From the main menu or Settings, you can select to explore another experimental visual which summarises the use of semantic variants that the translators chose to render each instance of SAY repeteme. No other repetemes have been visualised in this mode.
Squares in colour represent semantic variants per each instance of the SAY repeteme. The colour scheme represents the range of semantic variation where the pink colour stands for omission. This means that those SAY instances were not translated at all (e.g. as when bathroom could be translated in full as 'vonios kambarys' in Lithuanian, but the choice is 'vonia' only) or the whole sentence (or clause) was paraphrased so much that it is impossible to identify a close match in translation.
Fig. 7 Variant progression overview.
Fig. 8 Variant progression with highlight for 'tarè' repeteme in chapter 'Benjy'.
If you choose the Tabular mode from the main menu, you will be able to see a rendition of the database of all repetition strings computed and visualised in this project. The database contains all repetemes of low frequency collected from the Benjy and Dilsey chapters. Not all high-frequency repetemes, on the other hand, have been included in the database. However, pending further funding for the project, the future plan is to add all lexical repetitions, except for function words, from the Benjy and Dilsey chapters as well as from the remaining two chapters narrated by Quentin and Jason. It is also planned to include other translation versions from across a wider range of languages.

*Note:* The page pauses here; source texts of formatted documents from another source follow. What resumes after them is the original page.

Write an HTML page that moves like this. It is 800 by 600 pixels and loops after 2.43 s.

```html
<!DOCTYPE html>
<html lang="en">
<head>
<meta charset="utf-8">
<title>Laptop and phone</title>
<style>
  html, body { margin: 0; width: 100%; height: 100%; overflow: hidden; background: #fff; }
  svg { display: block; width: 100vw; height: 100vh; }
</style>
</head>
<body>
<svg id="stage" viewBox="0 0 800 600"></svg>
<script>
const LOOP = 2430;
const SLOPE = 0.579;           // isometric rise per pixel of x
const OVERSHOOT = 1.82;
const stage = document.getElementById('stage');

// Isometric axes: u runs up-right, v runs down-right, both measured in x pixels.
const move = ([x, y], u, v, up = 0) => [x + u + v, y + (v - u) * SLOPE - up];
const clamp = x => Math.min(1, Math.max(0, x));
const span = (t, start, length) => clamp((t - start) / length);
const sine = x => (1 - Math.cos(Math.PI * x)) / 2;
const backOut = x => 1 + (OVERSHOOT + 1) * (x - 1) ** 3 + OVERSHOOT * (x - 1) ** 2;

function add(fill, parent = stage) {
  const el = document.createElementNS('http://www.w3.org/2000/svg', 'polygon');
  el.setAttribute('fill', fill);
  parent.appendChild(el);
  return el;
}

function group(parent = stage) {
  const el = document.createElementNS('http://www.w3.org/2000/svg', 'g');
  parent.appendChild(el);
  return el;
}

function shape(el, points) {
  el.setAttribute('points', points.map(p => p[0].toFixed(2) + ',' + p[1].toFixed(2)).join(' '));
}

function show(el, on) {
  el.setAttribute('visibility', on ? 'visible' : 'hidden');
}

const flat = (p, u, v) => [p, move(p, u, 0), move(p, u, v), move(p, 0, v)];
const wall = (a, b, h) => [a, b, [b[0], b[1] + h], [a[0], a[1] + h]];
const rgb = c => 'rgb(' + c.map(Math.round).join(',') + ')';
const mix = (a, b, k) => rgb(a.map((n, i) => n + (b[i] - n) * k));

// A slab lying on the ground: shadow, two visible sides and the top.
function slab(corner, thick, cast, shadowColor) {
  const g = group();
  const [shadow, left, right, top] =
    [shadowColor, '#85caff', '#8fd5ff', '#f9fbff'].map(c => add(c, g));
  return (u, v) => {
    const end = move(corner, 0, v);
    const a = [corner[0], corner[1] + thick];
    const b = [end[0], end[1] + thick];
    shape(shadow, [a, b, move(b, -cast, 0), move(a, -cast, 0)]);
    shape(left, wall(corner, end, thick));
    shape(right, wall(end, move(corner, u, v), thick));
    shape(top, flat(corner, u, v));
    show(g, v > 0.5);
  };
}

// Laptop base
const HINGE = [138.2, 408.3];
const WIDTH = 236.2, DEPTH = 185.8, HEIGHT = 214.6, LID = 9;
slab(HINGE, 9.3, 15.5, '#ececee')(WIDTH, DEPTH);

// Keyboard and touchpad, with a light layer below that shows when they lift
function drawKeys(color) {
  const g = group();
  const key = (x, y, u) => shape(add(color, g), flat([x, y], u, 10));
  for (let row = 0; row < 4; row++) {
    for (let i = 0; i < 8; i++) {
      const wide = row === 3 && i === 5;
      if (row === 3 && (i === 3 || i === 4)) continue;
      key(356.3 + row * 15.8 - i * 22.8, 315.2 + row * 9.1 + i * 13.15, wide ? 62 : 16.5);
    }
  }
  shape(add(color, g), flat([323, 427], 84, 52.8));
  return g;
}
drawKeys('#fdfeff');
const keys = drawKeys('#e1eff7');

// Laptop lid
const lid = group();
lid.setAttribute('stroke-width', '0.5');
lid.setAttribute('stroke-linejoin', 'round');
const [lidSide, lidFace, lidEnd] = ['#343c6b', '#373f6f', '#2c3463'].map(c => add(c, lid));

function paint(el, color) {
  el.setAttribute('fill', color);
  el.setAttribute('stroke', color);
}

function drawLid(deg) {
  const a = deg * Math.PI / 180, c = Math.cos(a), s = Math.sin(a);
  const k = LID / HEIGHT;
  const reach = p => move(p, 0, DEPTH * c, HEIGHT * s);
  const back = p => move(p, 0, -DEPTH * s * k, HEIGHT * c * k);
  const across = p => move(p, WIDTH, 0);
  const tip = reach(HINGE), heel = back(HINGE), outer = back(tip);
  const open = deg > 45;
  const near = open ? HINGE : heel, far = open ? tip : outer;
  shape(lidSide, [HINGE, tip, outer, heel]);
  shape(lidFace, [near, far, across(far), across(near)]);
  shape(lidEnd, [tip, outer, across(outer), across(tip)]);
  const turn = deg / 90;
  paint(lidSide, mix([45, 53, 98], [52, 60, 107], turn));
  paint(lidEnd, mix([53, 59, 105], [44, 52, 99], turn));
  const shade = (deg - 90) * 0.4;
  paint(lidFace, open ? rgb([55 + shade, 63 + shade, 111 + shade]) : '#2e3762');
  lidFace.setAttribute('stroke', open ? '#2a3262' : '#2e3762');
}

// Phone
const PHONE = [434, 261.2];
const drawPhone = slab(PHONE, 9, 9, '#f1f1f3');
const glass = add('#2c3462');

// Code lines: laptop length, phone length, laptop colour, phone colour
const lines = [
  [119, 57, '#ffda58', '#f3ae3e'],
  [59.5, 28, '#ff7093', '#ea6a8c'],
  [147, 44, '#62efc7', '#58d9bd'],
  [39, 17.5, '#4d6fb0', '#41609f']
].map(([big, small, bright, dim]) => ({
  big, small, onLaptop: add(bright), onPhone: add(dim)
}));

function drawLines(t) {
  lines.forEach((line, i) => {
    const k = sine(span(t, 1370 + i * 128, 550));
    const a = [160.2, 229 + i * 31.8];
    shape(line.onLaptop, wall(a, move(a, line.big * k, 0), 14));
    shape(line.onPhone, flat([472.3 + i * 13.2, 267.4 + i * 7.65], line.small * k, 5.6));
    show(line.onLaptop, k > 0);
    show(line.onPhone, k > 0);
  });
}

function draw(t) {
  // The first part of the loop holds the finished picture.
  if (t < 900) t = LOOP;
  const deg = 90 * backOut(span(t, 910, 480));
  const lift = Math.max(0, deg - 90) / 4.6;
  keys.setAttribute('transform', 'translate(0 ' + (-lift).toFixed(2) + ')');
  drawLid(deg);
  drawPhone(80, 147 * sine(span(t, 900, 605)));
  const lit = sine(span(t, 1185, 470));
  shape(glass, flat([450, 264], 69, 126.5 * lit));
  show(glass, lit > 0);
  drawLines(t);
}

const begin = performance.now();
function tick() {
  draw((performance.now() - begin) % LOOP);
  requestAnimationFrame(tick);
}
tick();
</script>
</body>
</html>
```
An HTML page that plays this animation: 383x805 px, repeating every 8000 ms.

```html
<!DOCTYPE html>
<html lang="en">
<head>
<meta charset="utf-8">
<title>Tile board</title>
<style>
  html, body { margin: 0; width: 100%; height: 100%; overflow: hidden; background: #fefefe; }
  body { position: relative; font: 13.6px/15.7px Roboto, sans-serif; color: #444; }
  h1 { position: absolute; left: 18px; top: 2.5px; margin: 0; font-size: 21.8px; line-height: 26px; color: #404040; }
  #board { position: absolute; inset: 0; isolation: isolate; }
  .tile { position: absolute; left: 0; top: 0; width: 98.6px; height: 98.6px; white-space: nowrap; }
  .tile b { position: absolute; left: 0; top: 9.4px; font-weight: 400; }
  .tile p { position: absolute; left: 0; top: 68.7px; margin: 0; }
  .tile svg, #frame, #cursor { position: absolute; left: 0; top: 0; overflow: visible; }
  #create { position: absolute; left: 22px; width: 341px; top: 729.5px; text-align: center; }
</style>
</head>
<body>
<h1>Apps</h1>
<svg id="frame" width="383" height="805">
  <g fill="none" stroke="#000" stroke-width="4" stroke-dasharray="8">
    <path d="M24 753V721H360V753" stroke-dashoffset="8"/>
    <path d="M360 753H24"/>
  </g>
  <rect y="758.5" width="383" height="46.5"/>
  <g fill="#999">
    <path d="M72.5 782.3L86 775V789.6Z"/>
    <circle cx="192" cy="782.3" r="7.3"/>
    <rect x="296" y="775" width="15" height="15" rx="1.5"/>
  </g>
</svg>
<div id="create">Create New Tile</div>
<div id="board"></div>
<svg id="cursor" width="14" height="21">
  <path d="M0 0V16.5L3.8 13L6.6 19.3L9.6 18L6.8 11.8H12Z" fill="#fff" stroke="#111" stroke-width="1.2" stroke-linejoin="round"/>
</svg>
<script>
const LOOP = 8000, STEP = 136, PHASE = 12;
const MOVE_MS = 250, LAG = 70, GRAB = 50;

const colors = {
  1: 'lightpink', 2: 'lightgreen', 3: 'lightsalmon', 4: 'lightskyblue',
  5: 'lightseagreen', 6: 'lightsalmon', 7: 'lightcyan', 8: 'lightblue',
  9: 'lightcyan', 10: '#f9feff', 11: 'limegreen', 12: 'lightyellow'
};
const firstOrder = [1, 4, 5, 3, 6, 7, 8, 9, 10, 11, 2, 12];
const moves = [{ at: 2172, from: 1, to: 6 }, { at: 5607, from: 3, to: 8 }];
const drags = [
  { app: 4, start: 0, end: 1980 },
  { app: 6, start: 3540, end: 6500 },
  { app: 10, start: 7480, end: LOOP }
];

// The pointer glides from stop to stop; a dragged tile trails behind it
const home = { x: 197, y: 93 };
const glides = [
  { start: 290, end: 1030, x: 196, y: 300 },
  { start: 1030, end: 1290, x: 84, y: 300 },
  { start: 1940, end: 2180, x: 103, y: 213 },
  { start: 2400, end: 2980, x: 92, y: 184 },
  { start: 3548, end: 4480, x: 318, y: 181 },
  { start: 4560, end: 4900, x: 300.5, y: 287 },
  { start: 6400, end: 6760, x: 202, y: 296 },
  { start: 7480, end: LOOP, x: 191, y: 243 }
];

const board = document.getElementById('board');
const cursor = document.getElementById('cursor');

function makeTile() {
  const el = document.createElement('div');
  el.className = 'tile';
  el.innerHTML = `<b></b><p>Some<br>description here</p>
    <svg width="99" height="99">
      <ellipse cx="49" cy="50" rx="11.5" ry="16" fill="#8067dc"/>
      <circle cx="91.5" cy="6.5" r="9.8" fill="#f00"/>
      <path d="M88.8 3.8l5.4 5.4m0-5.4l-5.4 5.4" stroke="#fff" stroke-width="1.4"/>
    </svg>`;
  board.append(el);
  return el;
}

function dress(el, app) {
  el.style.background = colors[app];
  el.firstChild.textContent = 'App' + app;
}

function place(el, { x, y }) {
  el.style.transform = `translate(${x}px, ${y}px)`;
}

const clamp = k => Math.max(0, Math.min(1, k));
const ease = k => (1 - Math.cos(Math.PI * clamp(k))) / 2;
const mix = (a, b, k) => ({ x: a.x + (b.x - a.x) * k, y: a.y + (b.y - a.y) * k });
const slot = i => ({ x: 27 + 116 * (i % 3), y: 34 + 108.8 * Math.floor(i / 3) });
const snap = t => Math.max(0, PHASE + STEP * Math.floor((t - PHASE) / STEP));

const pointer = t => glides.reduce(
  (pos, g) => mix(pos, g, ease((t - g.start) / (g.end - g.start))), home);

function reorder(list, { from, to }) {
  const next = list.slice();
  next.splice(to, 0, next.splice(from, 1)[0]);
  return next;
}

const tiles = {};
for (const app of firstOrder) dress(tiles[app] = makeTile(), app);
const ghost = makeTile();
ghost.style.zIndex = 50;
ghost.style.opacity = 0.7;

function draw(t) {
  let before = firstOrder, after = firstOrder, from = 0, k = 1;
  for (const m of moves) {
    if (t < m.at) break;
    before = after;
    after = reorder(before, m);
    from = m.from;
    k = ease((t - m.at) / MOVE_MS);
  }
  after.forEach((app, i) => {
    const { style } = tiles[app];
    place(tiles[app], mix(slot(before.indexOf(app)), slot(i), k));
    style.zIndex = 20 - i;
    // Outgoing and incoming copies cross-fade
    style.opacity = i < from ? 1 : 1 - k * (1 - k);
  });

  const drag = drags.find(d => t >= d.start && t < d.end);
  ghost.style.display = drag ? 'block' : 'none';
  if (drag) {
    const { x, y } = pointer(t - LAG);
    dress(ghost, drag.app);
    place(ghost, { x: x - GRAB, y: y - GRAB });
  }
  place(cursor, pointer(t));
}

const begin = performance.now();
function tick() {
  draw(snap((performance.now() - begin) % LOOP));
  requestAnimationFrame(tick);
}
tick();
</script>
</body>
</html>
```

The Tabular mode displays the choices that the translators made (see also explanation under Dataset). Translatorial choices from across three versions (i.e. Lithuanian, first Russian, and first Polish translations) are aligned with the English text by the instances of repetition strings. A repeteme pointer indicates a separate entry for each repetition string. A repeteme pointer is followed by the list of word forms found in the original text and the frequency of their occurrences in parentheses. The first row of a repeteme entry displays short excerpts of the context of the English variants. The rows below contain translatorial choices per each repetition instance. The last row in each entry contains numerical values which are the numbers of sentences in which repetition instances are found. When it comes to sentence numbering, note that the original version in English was used as a basis to number the aligned translated versions because every now and then the translators were found to merge or split the original text sentences. Overall, the translators have kept close to the boundaries of original sentences. In rare cases would the translators leave original sentences untranslated in their entirety.
Fig. 9 Selection of the tabular data representation.